A Case in Proof
Proving one's case in court involves more than just stating the facts. Unless and until the judge reasonably concludes the evidence you want to admit is admissible, no one's stating anything.
Myriad rules now govern admissibility, including the Federal Rules of Evidence (FRE), the U.S. Constitution, and acts of Congress. While under common law, evidence had to be pristine before it could be admissible, American law evolved, embracing the principle that more is better. The FRE mandate admits evidence with defects bearing on weight and not admissibility as long as the evidence is relevant and authentic, barring other means to prohibit its introduction.
Relevancy is defined by a broad standard. The FRE state that "evidence is relevant when the evidence makes the occurrence of a fact that is of consequence to the determination of the action more probable or less probable than it would be without the evidence." This is a pretty low threshold. As long as the evidence is material (a fact of consequence) and relevant (makes it more probable or less probable), under this standard, it's coming in.
Evidence is authentic when the party seeking to introduce it into evidence can support a finding that it is what he says it is. This can be done several ways. A witness can testify to its authenticity or a chain of custody can be established. In the case of recordings, even if the recordings contain anomalies, the anomalies will not be dispositive if the proponents can provide an explanation.
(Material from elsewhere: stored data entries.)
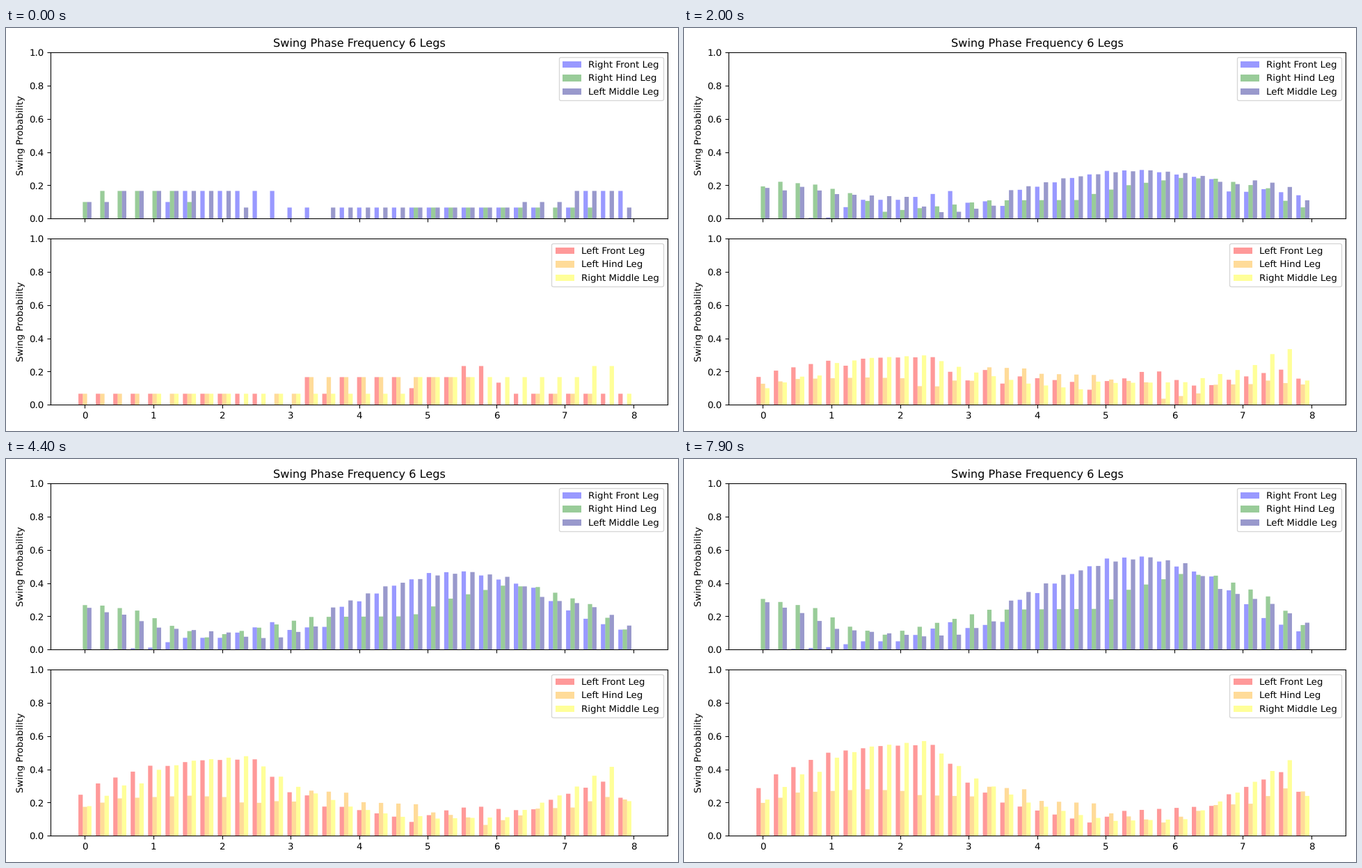
These frames come from a looping animation (966 by 580 pixels, 8 s). A matplotlib script:

```python
import matplotlib.pyplot as plt
import numpy as np
from matplotlib.animation import FuncAnimation

DPI = 96
W, H = 966, 580
FRAMES, INTERVAL = 80, 100
BINS, STEP = 32, 0.254
WIDTH = STEP / 4
LOW, MID, HIGH, PEAK = 1 / 15, 1 / 10, 1 / 6, 7 / 30

plt.rcParams.update({"font.family": "DejaVu Sans", "font.size": 10.06,
                     "text.hinting": "none"})

bins = np.arange(BINS)


def steps(*spans):
    """Flat levels over (level, first bin, last bin) spans, zero elsewhere."""
    y = np.zeros(BINS)
    for level, first, last in spans:
        y[first:last + 1] = level
    return y


def curve(*points):
    """Straight lines through (bin, probability) points."""
    return np.interp(bins, *zip(*points))


right_front = (
    steps((LOW, 12, 28), (MID, 5, 5), (HIGH, 6, 11), (0, 14, 14), (0, 27, 27),
          (HIGH, 29, 31)),
    curve((1, 0), (4, .015), (6, .05), (8, .05), (11, .165), (12, .13),
          (14, .167), (15, .3), (16, .34), (18, .455), (20, .548), (22, .56),
          (26, .44), (29, .19), (31, .11)),
)
right_hind = (
    steps((MID, 0, 6), (HIGH, 1, 5), (LOW, 19, 29)),
    curve((0, .305), (3, .25), (5, .138), (7, .09), (11, .185), (13, .24),
          (19, .245), (21, .36), (24, .455), (26, .445), (29, .32),
          (31, .148)),
)
left_middle = (
    steps((MID, 0, 1), (HIGH, 2, 8), (LOW, 9, 9), (LOW, 14, 31),
          (MID, 25, 27), (HIGH, 28, 30)),
    curve((0, .285), (2, .22), (4, .125), (9, .08), (11, .09), (13, .17),
          (14, .295), (17, .45), (20, .53), (22, .555), (24, .52),
          (26, .365), (29, .275), (31, .162)),
)
left_front = (
    steps((LOW, 0, 10), (0, 5, 5), (HIGH, 13, 21), (LOW, 14, 14),
          (MID, 19, 19), (PEAK, 22, 23), (2 * LOW, 24, 24), (LOW, 25, 31)),
    curve((0, .287), (1, .37), (4, .5), (7, .54), (10, .547), (12, .32),
          (14, .2), (19, .08), (21, .15), (26, .18), (27, .25), (30, .383),
          (31, .265)),
)
left_hind = (
    steps((LOW, 0, 12), (0, 9, 10), (HIGH, 13, 22), (LOW, 26, 29)),
    curve((0, .198), (2, .26), (6, .28), (8, .27), (9, .245), (12, .237),
          (13, .295), (15, .28), (16, .21), (19, .195), (20, .135),
          (23, .08), (26, .185), (28, .193), (30, .285), (31, .267)),
)
right_middle = (
    steps((LOW, 4, 31), (HIGH, 19, 28), (PEAK, 29, 30)),
    curve((0, .218), (2, .37), (3, .385), (4, .47), (6, .537), (9, .57),
          (12, .345), (15, .2), (18, .125), (20, .09), (24, .1), (27, .26),
          (30, .455), (31, .24)),
)

PANELS = (
    (("Right Front Leg", "blue", right_front),
     ("Right Hind Leg", "green", right_hind),
     ("Left Middle Leg", "navy", left_middle)),
    (("Left Front Leg", "red", left_front),
     ("Left Hind Leg", "orange", left_hind),
     ("Right Middle Leg", "yellow", right_middle)),
)


def ease_out(s):
    return 1 - (1 - s) ** 2.1


fig, axes = plt.subplots(2, 1, sharex=True, figsize=(W / DPI, H / DPI),
                         dpi=DPI)
fig.subplots_adjust(left=64.2 / W, right=951.3 / W, bottom=1 - 542.3 / H,
                    top=1 - 35.1 / H, hspace=0.12)

series = []
for ax, legs in zip(axes, PANELS):
    for slot, (label, color, (start, settled)) in enumerate(legs):
        bars = ax.bar(bins * STEP + (slot - 1) * WIDTH, start, WIDTH,
                      color=color, alpha=0.4, label=label, snap=False)
        series.append((bars, start, settled))
    ax.set_xlim(-0.5, 8.5)
    ax.set_ylim(0, 1)
    ax.set_xticks(range(9))
    ax.set_ylabel("Swing Probability")
    ax.legend(loc="upper right", labelspacing=0.53)
axes[0].set_title("Swing Phase Frequency 6 Legs")


def update(frame):
    u = ease_out(frame / (FRAMES - 1))
    for bars, start, settled in series:
        for bar, h in zip(bars, start + (settled - start) * u):
            bar.set_height(h)
    return [bar for bars, *_ in series for bar in bars]


anim = FuncAnimation(fig, update, frames=FRAMES, interval=INTERVAL,
                     repeat=True, repeat_delay=0, blit=False)
plt.show()
```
Once the judge believes a reasonable jury could find a recording to be authentic, it becomes admissible. After it is admitted, if the opposing party still has a genuine concern as to its authenticity, the burden shifts to the opponent to prove the recording is not authentic. This may be accomplished through cross-examination, rebuttal witnesses, closing arguments, and jury instructions.